7.2.3 Start-ups are young innovative companies that are often interested in international cooperation. German and Indian start-ups have great potential for cooperation in the field of innovation. The dialogue between Startup India and the German Accelerator initiated in the context of the 6th Indo-German government consultations should be intensified. The aim is to explore the economic potential in India and Germany for start-ups and to improve cooperation.
7.2.4 The Asia-Pacific Conference of German Business (APK)
Indian and German companies are key drivers of technological innovation. Many German companies have important research and development centers in India. India and Germany therefore welcome the decision by the Asia Pacific Committee of German Business (APA) to hold the Asia-Pacific Conference of German Business (APK) in India in 2024. The APK is an important platform of exchange for German and Indian as well as other representatives from politics and business in the Asia-Pacific region on important economic policy issues of the time, such as innovation, diversification and sustainability. The APA and its supporting associations have developed this unique conference to reflect the importance of the Asia-Pacific region. The Indo-German Chamber of Commerce is a strong local organizational partner. Both governments will support APK in India 2024.
7.3 Digital technologies, including fintech:
7.3.1 India and Germany acknowledge that digital technologies and solutions could address key development needs and highlight the potential of these digital solutions to achieve the Sustainable Development Goals (SDGs) in other parts of the developing world. India looks forward to sharing digital solutions and expertise with Germany.

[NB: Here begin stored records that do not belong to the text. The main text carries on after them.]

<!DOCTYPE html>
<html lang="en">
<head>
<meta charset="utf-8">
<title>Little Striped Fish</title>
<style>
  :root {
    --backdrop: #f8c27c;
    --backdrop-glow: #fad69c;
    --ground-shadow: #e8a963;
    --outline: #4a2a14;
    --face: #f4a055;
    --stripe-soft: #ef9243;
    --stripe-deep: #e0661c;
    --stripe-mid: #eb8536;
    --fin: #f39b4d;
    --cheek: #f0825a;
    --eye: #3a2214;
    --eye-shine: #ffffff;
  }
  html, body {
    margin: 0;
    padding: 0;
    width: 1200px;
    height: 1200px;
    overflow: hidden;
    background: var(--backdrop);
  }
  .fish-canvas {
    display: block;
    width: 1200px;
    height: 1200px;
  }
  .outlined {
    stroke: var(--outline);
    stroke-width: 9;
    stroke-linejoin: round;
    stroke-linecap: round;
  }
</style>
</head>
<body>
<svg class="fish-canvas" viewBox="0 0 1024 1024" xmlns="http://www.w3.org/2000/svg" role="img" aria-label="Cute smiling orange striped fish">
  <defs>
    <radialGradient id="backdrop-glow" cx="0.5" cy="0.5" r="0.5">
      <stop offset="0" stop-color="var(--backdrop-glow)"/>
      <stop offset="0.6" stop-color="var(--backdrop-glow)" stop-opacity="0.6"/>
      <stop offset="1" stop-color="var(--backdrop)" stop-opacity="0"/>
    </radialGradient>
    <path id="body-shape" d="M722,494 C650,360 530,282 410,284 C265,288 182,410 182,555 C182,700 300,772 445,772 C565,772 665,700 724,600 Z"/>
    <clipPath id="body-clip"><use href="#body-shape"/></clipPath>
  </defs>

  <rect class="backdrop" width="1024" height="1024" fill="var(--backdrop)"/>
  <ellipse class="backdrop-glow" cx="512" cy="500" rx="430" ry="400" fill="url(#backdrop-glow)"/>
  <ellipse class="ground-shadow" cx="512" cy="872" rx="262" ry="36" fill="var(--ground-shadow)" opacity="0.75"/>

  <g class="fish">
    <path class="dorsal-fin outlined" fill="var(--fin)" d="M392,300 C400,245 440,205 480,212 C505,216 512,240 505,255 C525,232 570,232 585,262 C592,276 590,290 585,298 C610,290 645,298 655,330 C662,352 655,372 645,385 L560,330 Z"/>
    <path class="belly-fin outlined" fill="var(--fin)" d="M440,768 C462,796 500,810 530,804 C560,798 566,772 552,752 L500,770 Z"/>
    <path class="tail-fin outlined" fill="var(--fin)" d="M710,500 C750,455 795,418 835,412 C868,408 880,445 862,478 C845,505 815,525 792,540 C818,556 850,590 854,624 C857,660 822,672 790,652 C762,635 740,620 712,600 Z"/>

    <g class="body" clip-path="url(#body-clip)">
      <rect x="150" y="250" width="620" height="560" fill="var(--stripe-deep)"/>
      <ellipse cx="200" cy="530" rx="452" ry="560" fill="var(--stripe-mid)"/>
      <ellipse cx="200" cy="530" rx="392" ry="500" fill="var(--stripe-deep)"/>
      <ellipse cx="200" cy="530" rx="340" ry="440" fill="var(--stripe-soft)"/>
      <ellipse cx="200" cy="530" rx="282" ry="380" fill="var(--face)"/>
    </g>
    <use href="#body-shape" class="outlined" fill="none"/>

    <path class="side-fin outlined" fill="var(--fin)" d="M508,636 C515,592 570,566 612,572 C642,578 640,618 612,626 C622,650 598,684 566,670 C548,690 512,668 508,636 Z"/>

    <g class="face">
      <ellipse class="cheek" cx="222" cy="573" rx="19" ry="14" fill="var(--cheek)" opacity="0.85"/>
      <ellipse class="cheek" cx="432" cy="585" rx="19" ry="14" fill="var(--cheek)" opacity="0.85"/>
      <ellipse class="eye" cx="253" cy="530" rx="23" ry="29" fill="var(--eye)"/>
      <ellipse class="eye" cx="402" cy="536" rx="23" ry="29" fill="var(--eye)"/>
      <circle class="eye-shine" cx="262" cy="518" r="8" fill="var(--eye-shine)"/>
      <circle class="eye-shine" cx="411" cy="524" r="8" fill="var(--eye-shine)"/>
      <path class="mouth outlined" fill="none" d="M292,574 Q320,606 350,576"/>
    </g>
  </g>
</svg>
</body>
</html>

7.3.2 India and Germany acknowledge the Indo-German Digital Dialogue as an important instrument to facilitate cooperation regarding the digital transformation. This includes the support of digital innovations and business models in areas like Industry 4.0 and Artificial Intelligence as well as the promotion of 5G/6G technologies and start-up ecosystems.
7.4 Artificial Intelligence (AI):
India and Germany recognize AI’s potential to enhance the work and lives of people, through its wide array of applications. The framework for cooperation in the field of AI is laid out in the Joint Declaration of Intent between the Indian Ministry of Electronics and Information Technology and the Federal Ministry of Economics and Technology (now the Federal Ministry of Economic Affairs and Climate Action) of 30 May 2017.
India and Germany recognize the potential for collaboration on 6G technologies. The telecom markets offer promising opportunities for collaboration.
8. Financial Provisions:
Cooperation within the framework of this Vision document would take place within the funds allocated by both sides and in accordance with the laws, regulations, and procedures of each country. Cooperation partners from the private sector may include innovative funding methods to further the objectives under this framework.